#### Entries shown

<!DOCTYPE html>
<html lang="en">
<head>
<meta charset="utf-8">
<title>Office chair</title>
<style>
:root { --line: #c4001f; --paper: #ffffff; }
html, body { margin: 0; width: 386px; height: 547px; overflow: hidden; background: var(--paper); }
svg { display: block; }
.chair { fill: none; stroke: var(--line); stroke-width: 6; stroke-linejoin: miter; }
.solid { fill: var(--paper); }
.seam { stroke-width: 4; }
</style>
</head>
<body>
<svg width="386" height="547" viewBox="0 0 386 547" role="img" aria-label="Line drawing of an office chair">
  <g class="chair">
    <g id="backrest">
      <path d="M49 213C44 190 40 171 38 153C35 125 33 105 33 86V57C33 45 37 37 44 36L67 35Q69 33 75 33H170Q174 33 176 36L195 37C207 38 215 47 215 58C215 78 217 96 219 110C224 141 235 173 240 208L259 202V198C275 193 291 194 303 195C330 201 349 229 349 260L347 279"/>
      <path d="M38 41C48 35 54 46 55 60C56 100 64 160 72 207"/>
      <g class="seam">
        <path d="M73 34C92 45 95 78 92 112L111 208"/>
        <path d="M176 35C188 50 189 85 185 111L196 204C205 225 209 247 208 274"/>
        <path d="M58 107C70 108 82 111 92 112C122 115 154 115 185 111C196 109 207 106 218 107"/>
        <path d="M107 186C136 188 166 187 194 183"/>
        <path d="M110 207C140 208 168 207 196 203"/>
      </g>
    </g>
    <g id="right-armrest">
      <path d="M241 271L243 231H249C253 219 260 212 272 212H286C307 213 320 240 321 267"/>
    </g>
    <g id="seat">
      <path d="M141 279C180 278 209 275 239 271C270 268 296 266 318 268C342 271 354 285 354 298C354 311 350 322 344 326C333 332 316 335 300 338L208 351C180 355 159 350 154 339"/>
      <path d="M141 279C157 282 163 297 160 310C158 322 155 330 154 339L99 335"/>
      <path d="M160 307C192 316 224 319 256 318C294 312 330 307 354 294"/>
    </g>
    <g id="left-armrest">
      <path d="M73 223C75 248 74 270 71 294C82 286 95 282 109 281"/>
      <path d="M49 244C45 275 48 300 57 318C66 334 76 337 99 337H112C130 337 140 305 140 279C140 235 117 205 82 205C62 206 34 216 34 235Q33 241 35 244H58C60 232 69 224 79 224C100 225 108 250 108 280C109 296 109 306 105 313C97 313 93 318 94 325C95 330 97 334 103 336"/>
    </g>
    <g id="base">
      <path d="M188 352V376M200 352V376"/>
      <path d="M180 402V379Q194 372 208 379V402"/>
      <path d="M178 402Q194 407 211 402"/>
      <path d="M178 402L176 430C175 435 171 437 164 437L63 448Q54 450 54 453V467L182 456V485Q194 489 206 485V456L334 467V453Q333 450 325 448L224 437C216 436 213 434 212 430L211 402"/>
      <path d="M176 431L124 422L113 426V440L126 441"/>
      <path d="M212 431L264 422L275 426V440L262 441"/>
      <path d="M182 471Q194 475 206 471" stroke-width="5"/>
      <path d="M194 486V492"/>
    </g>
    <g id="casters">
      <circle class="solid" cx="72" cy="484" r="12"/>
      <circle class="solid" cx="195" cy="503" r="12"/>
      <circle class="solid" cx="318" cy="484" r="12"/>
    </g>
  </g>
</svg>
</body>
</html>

...

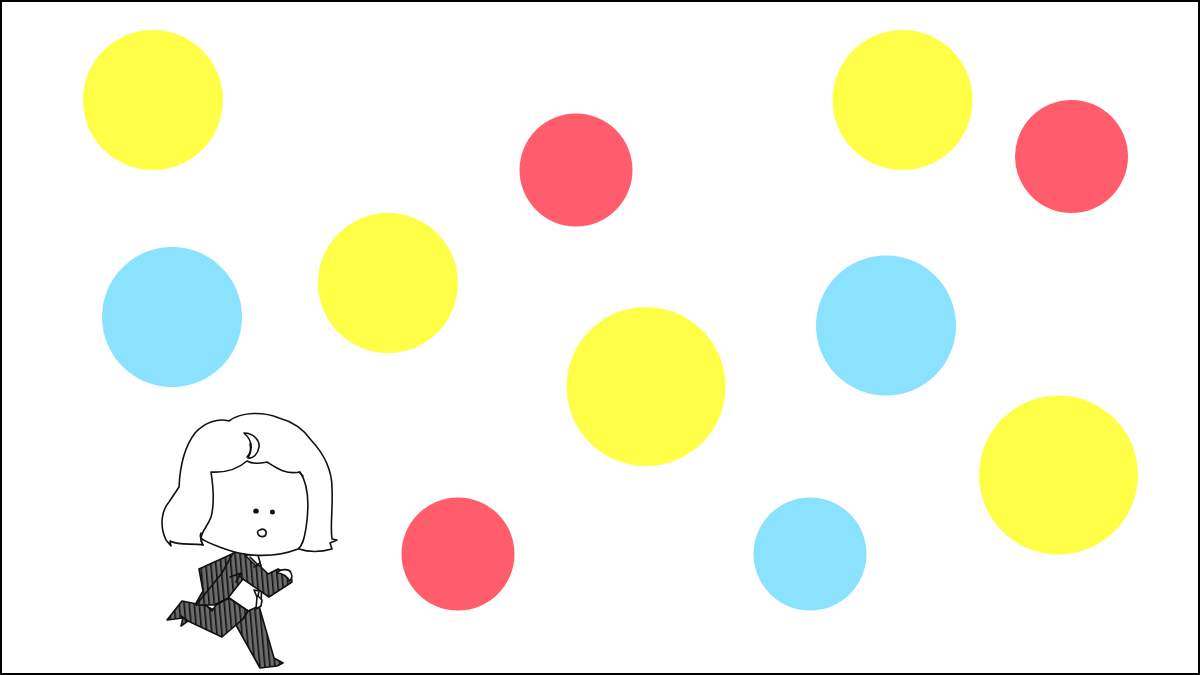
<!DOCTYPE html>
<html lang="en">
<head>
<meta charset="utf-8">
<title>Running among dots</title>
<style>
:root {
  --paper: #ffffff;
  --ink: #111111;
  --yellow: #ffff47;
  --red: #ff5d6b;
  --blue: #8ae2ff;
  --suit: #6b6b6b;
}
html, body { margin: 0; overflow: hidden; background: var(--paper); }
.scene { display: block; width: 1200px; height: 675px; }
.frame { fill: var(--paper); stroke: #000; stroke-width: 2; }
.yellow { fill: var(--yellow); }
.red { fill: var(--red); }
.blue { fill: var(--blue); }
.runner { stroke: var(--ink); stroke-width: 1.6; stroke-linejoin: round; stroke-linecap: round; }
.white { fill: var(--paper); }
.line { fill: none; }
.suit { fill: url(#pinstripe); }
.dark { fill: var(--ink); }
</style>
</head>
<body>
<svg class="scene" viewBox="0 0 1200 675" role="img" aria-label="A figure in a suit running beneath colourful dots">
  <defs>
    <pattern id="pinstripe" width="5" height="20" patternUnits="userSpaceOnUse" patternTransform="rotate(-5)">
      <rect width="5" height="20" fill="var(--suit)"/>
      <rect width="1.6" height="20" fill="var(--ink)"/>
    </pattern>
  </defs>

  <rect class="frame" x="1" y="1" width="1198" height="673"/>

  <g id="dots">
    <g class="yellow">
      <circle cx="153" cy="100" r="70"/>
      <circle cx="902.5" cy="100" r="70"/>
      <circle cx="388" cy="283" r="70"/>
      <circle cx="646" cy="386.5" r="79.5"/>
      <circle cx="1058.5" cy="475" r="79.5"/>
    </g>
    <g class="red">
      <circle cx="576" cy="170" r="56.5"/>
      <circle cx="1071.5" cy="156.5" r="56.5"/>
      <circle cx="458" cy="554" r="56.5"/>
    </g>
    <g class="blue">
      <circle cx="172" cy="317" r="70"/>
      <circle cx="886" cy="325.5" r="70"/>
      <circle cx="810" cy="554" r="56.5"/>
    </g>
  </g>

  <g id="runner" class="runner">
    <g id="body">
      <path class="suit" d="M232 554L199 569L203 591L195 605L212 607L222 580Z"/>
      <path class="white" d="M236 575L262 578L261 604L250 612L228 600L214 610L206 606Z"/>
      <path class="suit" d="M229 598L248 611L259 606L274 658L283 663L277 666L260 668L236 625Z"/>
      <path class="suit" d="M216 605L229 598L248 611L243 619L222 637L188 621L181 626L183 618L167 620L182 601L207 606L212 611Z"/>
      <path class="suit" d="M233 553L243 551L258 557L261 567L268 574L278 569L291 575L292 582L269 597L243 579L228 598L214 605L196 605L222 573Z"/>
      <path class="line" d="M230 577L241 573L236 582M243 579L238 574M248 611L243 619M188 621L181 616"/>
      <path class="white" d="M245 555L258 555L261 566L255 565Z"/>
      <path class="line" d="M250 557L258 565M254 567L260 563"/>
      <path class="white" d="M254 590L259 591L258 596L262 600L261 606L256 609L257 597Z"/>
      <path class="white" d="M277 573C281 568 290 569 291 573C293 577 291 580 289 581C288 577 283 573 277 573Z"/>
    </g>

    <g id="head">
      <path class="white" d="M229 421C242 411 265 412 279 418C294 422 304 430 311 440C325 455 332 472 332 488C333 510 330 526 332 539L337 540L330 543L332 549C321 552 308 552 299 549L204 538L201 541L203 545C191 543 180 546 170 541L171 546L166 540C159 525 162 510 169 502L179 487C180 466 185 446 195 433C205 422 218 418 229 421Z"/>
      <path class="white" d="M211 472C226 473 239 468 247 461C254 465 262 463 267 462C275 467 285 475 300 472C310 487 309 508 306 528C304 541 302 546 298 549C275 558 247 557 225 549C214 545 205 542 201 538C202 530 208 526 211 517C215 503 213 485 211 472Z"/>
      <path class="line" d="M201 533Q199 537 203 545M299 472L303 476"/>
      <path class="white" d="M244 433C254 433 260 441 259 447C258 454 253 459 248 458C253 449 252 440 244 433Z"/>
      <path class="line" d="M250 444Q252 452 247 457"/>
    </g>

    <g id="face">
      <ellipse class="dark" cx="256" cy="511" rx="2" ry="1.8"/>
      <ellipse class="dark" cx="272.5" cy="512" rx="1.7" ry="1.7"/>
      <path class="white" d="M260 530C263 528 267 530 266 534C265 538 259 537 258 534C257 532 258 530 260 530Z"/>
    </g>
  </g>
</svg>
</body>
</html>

#### What you should do
Where does the string "suit" appear in the records above? Show every line that holds it.

#### Response box
  --suit: #6b6b6b;
.suit { fill: url(#pinstripe); }
<svg class="scene" viewBox="0 0 1200 675" role="img" aria-label="A figure in a suit running beneath colourful dots">
      <rect width="5" height="20" fill="var(--suit)"/>
      <path class="suit" d="M232 554L199 569L203 591L195 605L212 607L222 580Z"/>
      <path class="suit" d="M229 598L248 611L259 606L274 658L283 663L277 666L260 668L236 625Z"/>
      <path class="suit" d="M216 605L229 598L248 611L243 619L222 637L188 621L181 626L183 618L167 620L182 601L207 606L212 611Z"/>
      <path class="suit" d="M233 553L243 551L258 557L261 567L268 574L278 569L291 575L292 582L269 597L243 579L228 598L214 605L196 605L222 573Z"/>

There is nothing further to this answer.